One thing is sure, once you start looking at (any kind of) theory there are a LOT of “doctoral-level” words that need to be nailed down. I hope to have a few of these impressively roll off my tongue before the comps in June. To help you recognize them in class, impress your love object and to encourage you to sprinkle a few on your grad work, here is your free Valentine’s Day EdD bingo card. Enjoy!



Sikes, P. (2006). Towards useful and dangerous theories. Discourse : Studies in the Cultural Politics of Education, 27(1), 43–51

Kinchloe, J and McLaren, P. (2005) Rethinking critical theory and qualitative research. In Denzin, N and Lincoln, Y (Eds) The handbook of qualitative research. 3rd ed. pp. 303-342. Thousand Oaks, CA. Sage.


6 months in….shifting frameworks, Foucault and procrastination

So….this summer I started a professional doctorate (EdD at UBC) and after a lot of prevarication, perseveration and procrastination I have decided to write about it. A bit. Or parts of it. When I feel like it…..OK – let’s just see how this goes!

My grand idea was to explore complex themes of reflexivity and subsequently mine meaningful nuggets of wisdom from the blog to inform my world-changing doctoral thesis. In all likelihood it will be yet another form of displacement activity and comprise of observations about being a middle-aged student on a campus filled with hipsters – possibly sprinkled with insights about Foucault (I have none at the moment, but that man seems to pop up everywhere).

To say that it’s been a mind-blower would be an understatement. The program is designed for people working full time in educational leadership roles.

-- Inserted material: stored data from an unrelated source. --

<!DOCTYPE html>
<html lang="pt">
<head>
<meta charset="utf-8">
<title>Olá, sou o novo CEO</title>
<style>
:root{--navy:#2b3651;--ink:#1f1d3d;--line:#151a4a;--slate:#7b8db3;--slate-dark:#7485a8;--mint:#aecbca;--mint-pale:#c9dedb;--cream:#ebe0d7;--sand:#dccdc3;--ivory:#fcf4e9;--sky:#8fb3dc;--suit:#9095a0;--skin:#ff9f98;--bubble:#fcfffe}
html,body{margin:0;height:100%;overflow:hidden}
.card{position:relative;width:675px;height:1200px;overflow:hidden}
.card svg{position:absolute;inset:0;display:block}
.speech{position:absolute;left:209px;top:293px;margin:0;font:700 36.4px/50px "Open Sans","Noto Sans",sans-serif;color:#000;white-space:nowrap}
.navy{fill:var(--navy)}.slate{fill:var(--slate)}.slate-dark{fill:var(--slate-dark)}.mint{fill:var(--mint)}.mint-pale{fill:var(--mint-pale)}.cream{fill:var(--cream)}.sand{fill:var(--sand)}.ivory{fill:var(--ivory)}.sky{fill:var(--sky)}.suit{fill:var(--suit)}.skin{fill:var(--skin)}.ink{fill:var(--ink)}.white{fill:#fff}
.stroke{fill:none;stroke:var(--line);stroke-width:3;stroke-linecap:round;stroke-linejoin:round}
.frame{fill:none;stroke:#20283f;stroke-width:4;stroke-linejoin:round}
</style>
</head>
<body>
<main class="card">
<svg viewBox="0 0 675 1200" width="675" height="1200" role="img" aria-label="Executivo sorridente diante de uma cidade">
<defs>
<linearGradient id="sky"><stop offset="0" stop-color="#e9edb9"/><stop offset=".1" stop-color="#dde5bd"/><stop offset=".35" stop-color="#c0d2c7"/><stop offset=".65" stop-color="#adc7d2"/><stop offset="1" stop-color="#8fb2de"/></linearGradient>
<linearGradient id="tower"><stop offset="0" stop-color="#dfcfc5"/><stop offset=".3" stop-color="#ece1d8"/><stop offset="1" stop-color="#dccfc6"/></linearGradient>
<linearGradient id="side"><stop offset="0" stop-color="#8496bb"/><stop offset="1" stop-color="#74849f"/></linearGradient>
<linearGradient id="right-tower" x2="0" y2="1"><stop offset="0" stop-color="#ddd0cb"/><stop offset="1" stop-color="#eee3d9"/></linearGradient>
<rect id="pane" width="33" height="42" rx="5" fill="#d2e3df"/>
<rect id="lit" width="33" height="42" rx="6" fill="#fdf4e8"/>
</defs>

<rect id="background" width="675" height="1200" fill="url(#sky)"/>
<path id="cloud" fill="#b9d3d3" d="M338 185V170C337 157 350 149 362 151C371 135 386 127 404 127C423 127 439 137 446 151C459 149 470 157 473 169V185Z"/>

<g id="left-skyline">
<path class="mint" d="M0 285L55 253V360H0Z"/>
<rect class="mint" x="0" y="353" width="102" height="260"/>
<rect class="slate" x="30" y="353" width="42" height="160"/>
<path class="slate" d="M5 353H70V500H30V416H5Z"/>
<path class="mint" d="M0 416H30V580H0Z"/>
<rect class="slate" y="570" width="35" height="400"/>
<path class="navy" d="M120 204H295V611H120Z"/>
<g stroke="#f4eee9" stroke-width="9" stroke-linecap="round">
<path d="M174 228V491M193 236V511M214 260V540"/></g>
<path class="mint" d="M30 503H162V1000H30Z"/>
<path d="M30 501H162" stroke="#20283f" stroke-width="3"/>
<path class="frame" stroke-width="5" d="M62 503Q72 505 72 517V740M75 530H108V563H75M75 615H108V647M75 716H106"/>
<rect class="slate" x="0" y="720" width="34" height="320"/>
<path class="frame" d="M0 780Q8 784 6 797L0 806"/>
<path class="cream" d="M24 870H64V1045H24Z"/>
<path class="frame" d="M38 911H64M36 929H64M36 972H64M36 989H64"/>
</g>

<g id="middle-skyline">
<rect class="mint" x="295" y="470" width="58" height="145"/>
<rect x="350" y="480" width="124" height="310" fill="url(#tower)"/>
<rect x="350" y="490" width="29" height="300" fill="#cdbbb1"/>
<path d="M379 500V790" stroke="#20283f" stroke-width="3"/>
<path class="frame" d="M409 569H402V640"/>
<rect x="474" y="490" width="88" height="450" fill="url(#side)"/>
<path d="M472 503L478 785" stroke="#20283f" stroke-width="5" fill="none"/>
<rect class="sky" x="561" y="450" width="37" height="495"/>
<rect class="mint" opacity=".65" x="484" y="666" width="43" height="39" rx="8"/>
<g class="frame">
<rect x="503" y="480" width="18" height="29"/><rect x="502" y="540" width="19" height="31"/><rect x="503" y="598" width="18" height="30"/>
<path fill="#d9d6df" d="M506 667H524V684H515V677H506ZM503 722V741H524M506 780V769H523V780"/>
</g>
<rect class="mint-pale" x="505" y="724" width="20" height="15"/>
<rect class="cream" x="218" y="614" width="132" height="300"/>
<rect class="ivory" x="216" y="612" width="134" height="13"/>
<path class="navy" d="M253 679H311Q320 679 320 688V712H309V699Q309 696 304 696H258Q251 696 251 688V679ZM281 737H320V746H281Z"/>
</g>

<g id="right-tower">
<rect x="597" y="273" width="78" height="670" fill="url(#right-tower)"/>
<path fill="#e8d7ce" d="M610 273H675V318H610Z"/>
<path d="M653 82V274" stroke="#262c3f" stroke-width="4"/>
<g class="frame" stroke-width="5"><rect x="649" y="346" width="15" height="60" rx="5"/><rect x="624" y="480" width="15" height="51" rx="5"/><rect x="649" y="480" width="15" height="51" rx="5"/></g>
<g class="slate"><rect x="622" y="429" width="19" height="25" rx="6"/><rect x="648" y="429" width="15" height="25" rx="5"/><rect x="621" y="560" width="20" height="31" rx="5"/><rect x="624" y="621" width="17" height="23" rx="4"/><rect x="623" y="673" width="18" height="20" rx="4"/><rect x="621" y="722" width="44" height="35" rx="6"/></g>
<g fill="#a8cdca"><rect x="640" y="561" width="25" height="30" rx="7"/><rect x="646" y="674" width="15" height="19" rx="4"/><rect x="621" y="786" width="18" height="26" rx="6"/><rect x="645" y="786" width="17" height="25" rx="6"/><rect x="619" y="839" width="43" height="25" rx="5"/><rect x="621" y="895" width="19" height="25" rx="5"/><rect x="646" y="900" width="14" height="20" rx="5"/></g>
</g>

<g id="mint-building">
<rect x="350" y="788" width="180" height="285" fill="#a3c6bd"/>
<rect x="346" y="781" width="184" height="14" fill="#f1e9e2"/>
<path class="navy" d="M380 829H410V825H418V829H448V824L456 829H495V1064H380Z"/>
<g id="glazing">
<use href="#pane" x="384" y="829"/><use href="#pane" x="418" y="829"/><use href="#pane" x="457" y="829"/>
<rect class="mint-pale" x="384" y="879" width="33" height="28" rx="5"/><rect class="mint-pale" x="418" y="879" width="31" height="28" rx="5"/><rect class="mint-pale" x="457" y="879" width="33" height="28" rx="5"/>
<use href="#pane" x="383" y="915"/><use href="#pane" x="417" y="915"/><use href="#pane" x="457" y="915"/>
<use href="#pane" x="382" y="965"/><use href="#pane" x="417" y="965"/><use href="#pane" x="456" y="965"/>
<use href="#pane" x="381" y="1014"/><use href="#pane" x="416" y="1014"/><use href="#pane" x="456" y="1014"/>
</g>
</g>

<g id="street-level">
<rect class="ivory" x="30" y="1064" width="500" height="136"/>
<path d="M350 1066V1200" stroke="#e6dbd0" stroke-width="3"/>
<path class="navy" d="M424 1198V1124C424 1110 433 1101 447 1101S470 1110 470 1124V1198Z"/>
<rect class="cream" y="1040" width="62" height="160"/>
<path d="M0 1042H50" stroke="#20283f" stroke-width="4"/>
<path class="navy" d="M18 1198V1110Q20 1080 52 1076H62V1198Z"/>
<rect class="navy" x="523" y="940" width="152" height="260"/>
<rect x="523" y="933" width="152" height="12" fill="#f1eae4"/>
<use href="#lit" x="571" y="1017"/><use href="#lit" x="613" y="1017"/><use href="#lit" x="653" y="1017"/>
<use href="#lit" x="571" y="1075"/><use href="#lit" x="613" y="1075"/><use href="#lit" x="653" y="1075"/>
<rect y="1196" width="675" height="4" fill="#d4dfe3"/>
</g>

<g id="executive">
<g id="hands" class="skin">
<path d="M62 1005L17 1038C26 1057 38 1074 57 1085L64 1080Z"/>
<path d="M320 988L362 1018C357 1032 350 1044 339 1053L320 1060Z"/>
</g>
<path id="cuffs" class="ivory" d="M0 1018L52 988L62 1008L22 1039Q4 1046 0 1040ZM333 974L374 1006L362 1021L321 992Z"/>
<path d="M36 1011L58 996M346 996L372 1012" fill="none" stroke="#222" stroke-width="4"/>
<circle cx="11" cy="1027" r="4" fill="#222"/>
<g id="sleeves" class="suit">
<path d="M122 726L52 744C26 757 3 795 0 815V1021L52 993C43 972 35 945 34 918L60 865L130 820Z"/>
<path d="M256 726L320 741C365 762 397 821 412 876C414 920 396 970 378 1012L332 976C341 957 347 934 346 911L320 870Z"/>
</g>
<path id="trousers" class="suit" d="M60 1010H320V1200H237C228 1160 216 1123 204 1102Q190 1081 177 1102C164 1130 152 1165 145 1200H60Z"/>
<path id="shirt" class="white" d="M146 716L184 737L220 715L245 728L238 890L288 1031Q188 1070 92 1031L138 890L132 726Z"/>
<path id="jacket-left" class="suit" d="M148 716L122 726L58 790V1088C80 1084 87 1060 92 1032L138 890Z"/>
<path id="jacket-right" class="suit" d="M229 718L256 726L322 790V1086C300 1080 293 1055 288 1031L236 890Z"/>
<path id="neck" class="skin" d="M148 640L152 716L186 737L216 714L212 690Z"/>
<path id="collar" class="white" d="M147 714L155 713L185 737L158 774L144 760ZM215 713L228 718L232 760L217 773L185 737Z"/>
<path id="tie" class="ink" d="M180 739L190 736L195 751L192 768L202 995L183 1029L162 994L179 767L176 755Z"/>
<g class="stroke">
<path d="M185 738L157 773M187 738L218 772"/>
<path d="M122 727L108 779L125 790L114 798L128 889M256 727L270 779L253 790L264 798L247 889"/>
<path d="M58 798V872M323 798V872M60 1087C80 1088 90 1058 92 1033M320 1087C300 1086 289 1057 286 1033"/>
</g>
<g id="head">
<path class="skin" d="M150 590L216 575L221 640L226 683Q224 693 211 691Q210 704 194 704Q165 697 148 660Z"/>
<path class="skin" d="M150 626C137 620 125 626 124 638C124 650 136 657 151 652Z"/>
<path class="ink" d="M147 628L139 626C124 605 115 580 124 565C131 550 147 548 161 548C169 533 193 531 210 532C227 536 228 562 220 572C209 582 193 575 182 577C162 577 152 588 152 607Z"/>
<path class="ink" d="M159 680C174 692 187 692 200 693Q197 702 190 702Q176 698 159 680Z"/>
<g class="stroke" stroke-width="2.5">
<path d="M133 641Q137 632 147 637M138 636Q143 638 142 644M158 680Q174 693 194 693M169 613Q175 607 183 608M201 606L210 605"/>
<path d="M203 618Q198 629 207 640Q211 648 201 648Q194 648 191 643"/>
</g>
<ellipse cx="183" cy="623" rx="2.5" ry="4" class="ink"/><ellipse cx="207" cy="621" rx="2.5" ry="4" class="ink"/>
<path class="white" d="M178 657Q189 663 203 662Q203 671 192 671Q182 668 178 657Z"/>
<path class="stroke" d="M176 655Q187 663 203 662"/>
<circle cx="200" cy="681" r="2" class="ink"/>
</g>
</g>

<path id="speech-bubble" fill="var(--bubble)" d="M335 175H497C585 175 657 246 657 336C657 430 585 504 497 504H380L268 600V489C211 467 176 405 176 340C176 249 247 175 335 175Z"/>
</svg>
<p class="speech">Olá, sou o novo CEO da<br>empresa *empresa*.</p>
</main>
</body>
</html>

Most of the participants are in K-!2 or higher education-type roles – a whole new vocabulary and frame of reference for the lonely two of us in health care (social work and radiation therapy). So far it’s been an uneasy juggling act of writing papers, group work, actual work-work, family stuff, binge-eating and panic. Already the subconscious whisper of “you should be writing”  manages to flavour my (so-called) leisure activities*.  The program format is 8 courses (including 2 electives), exams then the dissertation – in theory over 3 years (although average completion time is 7). Having gone the DCR (diploma) – end on degree- radiotherapy Masters route beloved of those trained in the UK in the 1980s (and before) I have very little experience of critical theorists like the lovely Monsieur Foucault – or concepts like neo-liberalism (hint – not a good thing) and (I am rather ashamed to say) even philosophers like Plato (a frequent guest star in our ethics course). But I am glad to report, it is all rather wonderful to consciously shift away from the technical focus of my day job and look at such questions as ‘what makes a good life’ in the company of 10 wise, kind and experienced people. It’s a luxury and a privilege to be able to tackle these ideas, and better late than never!

My probable area of investigation is the experiences of health care professionals (HCPs) who are gay, lesbian and bisexual (GLB) in the cancer care system – I am really interested how their sexual orientation plays into (or doesn’t) their relationship with patients. I’ve been doing a lot of reading about GLB patients in our system – we could definitely make some improvements in helping them access care and feel welcome. Most of the research examining HCPs looks at the work environment – at homophobia for example. I would love to look at where the patient and HCP’s ‘horizons of understanding” meet (a concept from Gadamer illustrating the need to fully understand the other in a relationship). Does it make a difference? Does it matter? Does sexuality affect the fusion of horizons? Will I pick Gadermarian phenomenology as my critical framework – do I really know what it means yet? Stay tuned – more to come!


*Currently consisting of trying to keep up with my tyrannical FitBit, mess around with #MedRadJClub and binge watch Brooklyn 99. Oh….and Dr. Who.